Exercise brief
Output each record exactly as given. Leave out every picture.

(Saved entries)
-----

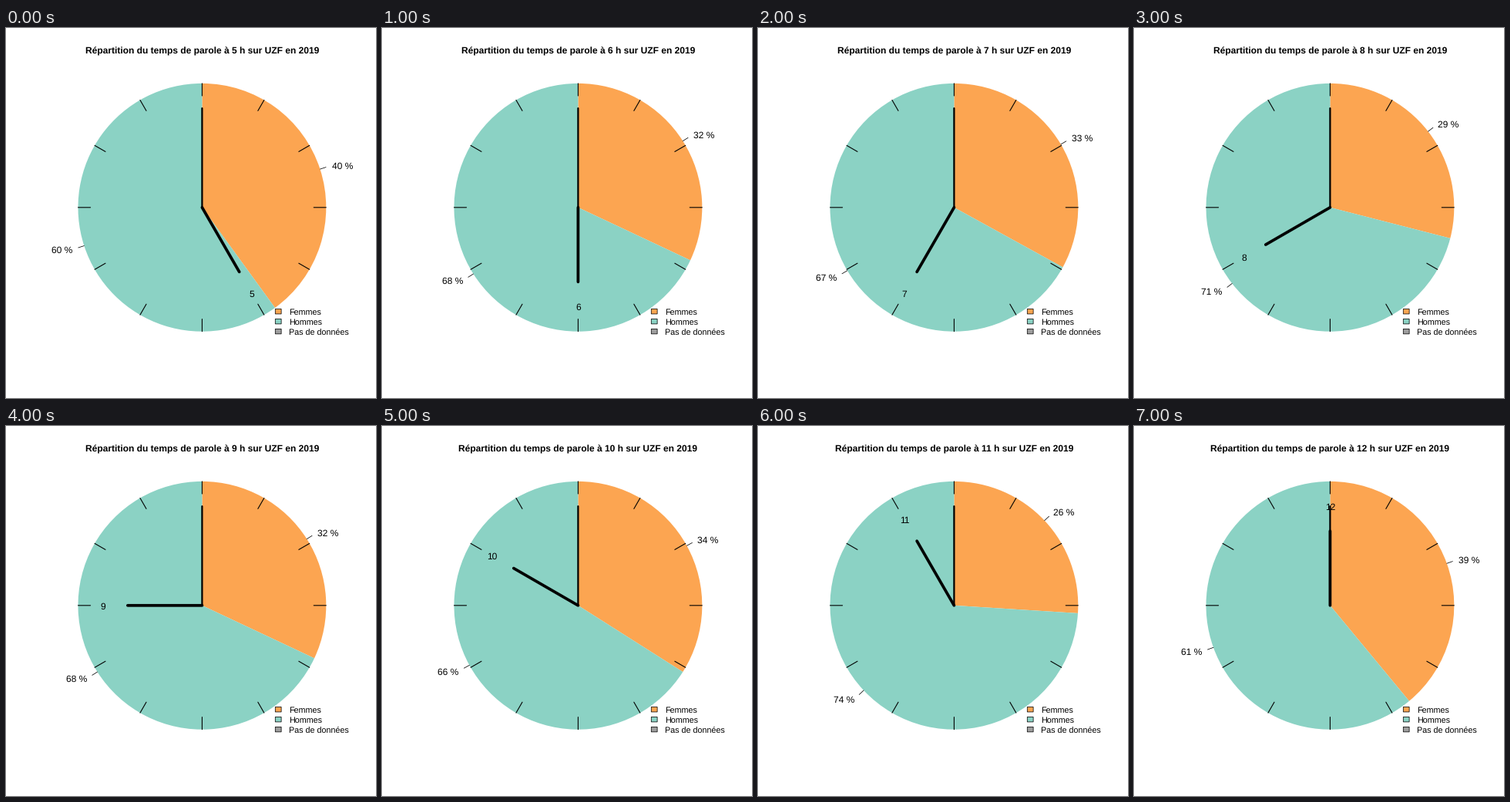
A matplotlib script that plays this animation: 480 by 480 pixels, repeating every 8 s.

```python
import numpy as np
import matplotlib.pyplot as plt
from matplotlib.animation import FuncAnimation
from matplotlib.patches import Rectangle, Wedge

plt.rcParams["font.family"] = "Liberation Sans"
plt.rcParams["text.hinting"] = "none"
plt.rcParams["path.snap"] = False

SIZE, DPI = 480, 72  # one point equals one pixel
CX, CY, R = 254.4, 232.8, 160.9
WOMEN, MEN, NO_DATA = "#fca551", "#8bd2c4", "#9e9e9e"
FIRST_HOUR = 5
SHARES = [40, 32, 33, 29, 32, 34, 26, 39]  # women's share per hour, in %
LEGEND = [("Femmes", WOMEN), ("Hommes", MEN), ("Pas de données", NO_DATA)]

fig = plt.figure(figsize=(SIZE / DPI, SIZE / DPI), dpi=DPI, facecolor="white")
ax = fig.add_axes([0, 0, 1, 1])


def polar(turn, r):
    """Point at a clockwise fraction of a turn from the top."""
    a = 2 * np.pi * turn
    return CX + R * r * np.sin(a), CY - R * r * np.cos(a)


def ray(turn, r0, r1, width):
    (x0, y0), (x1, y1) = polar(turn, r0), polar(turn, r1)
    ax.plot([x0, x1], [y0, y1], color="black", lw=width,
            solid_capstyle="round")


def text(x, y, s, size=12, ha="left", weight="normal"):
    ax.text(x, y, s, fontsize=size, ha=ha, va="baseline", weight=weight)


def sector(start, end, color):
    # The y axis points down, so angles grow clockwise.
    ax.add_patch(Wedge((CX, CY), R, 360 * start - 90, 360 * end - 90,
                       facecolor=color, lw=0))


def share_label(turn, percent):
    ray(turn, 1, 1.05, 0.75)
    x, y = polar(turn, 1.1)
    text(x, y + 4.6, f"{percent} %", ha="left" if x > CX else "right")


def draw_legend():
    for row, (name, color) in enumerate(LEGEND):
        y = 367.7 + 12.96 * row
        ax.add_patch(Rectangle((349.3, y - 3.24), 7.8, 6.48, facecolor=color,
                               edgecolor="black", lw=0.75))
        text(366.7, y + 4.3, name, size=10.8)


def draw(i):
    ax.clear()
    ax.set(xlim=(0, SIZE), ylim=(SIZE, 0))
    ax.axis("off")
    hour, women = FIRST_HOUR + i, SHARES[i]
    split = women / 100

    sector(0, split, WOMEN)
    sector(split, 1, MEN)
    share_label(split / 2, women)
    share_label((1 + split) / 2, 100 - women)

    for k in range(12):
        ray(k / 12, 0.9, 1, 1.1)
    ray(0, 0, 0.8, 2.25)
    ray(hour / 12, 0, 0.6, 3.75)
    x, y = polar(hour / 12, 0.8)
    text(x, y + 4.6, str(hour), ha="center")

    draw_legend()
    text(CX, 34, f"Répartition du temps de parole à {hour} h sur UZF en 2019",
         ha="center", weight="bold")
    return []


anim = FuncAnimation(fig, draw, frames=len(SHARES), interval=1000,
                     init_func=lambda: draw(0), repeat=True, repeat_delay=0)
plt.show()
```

-----

Output
A matplotlib script that plays this animation: 480 by 480 pixels, repeating every 8 s.

```python
import numpy as np
import matplotlib.pyplot as plt
from matplotlib.animation import FuncAnimation
from matplotlib.patches import Rectangle, Wedge

plt.rcParams["font.family"] = "Liberation Sans"
plt.rcParams["text.hinting"] = "none"
plt.rcParams["path.snap"] = False

SIZE, DPI = 480, 72  # one point equals one pixel
CX, CY, R = 254.4, 232.8, 160.9
WOMEN, MEN, NO_DATA = "#fca551", "#8bd2c4", "#9e9e9e"
FIRST_HOUR = 5
SHARES = [40, 32, 33, 29, 32, 34, 26, 39]  # women's share per hour, in %
LEGEND = [("Femmes", WOMEN), ("Hommes", MEN), ("Pas de données", NO_DATA)]

fig = plt.figure(figsize=(SIZE / DPI, SIZE / DPI), dpi=DPI, facecolor="white")
ax = fig.add_axes([0, 0, 1, 1])


def polar(turn, r):
    """Point at a clockwise fraction of a turn from the top."""
    a = 2 * np.pi * turn
    return CX + R * r * np.sin(a), CY - R * r * np.cos(a)


def ray(turn, r0, r1, width):
    (x0, y0), (x1, y1) = polar(turn, r0), polar(turn, r1)
    ax.plot([x0, x1], [y0, y1], color="black", lw=width,
            solid_capstyle="round")


def text(x, y, s, size=12, ha="left", weight="normal"):
    ax.text(x, y, s, fontsize=size, ha=ha, va="baseline", weight=weight)


def sector(start, end, color):
    # The y axis points down, so angles grow clockwise.
    ax.add_patch(Wedge((CX, CY), R, 360 * start - 90, 360 * end - 90,
                       facecolor=color, lw=0))


def share_label(turn, percent):
    ray(turn, 1, 1.05, 0.75)
    x, y = polar(turn, 1.1)
    text(x, y + 4.6, f"{percent} %", ha="left" if x > CX else "right")


def draw_legend():
    for row, (name, color) in enumerate(LEGEND):
        y = 367.7 + 12.96 * row
        ax.add_patch(Rectangle((349.3, y - 3.24), 7.8, 6.48, facecolor=color,
                               edgecolor="black", lw=0.75))
        text(366.7, y + 4.3, name, size=10.8)


def draw(i):
    ax.clear()
    ax.set(xlim=(0, SIZE), ylim=(SIZE, 0))
    ax.axis("off")
    hour, women = FIRST_HOUR + i, SHARES[i]
    split = women / 100

    sector(0, split, WOMEN)
    sector(split, 1, MEN)
    share_label(split / 2, women)
    share_label((1 + split) / 2, 100 - women)

    for k in range(12):
        ray(k / 12, 0.9, 1, 1.1)
    ray(0, 0, 0.8, 2.25)
    ray(hour / 12, 0, 0.6, 3.75)
    x, y = polar(hour / 12, 0.8)
    text(x, y + 4.6, str(hour), ha="center")

    draw_legend()
    text(CX, 34, f"Répartition du temps de parole à {hour} h sur UZF en 2019",
         ha="center", weight="bold")
    return []


anim = FuncAnimation(fig, draw, frames=len(SHARES), interval=1000,
                     init_func=lambda: draw(0), repeat=True, repeat_delay=0)
plt.show()
```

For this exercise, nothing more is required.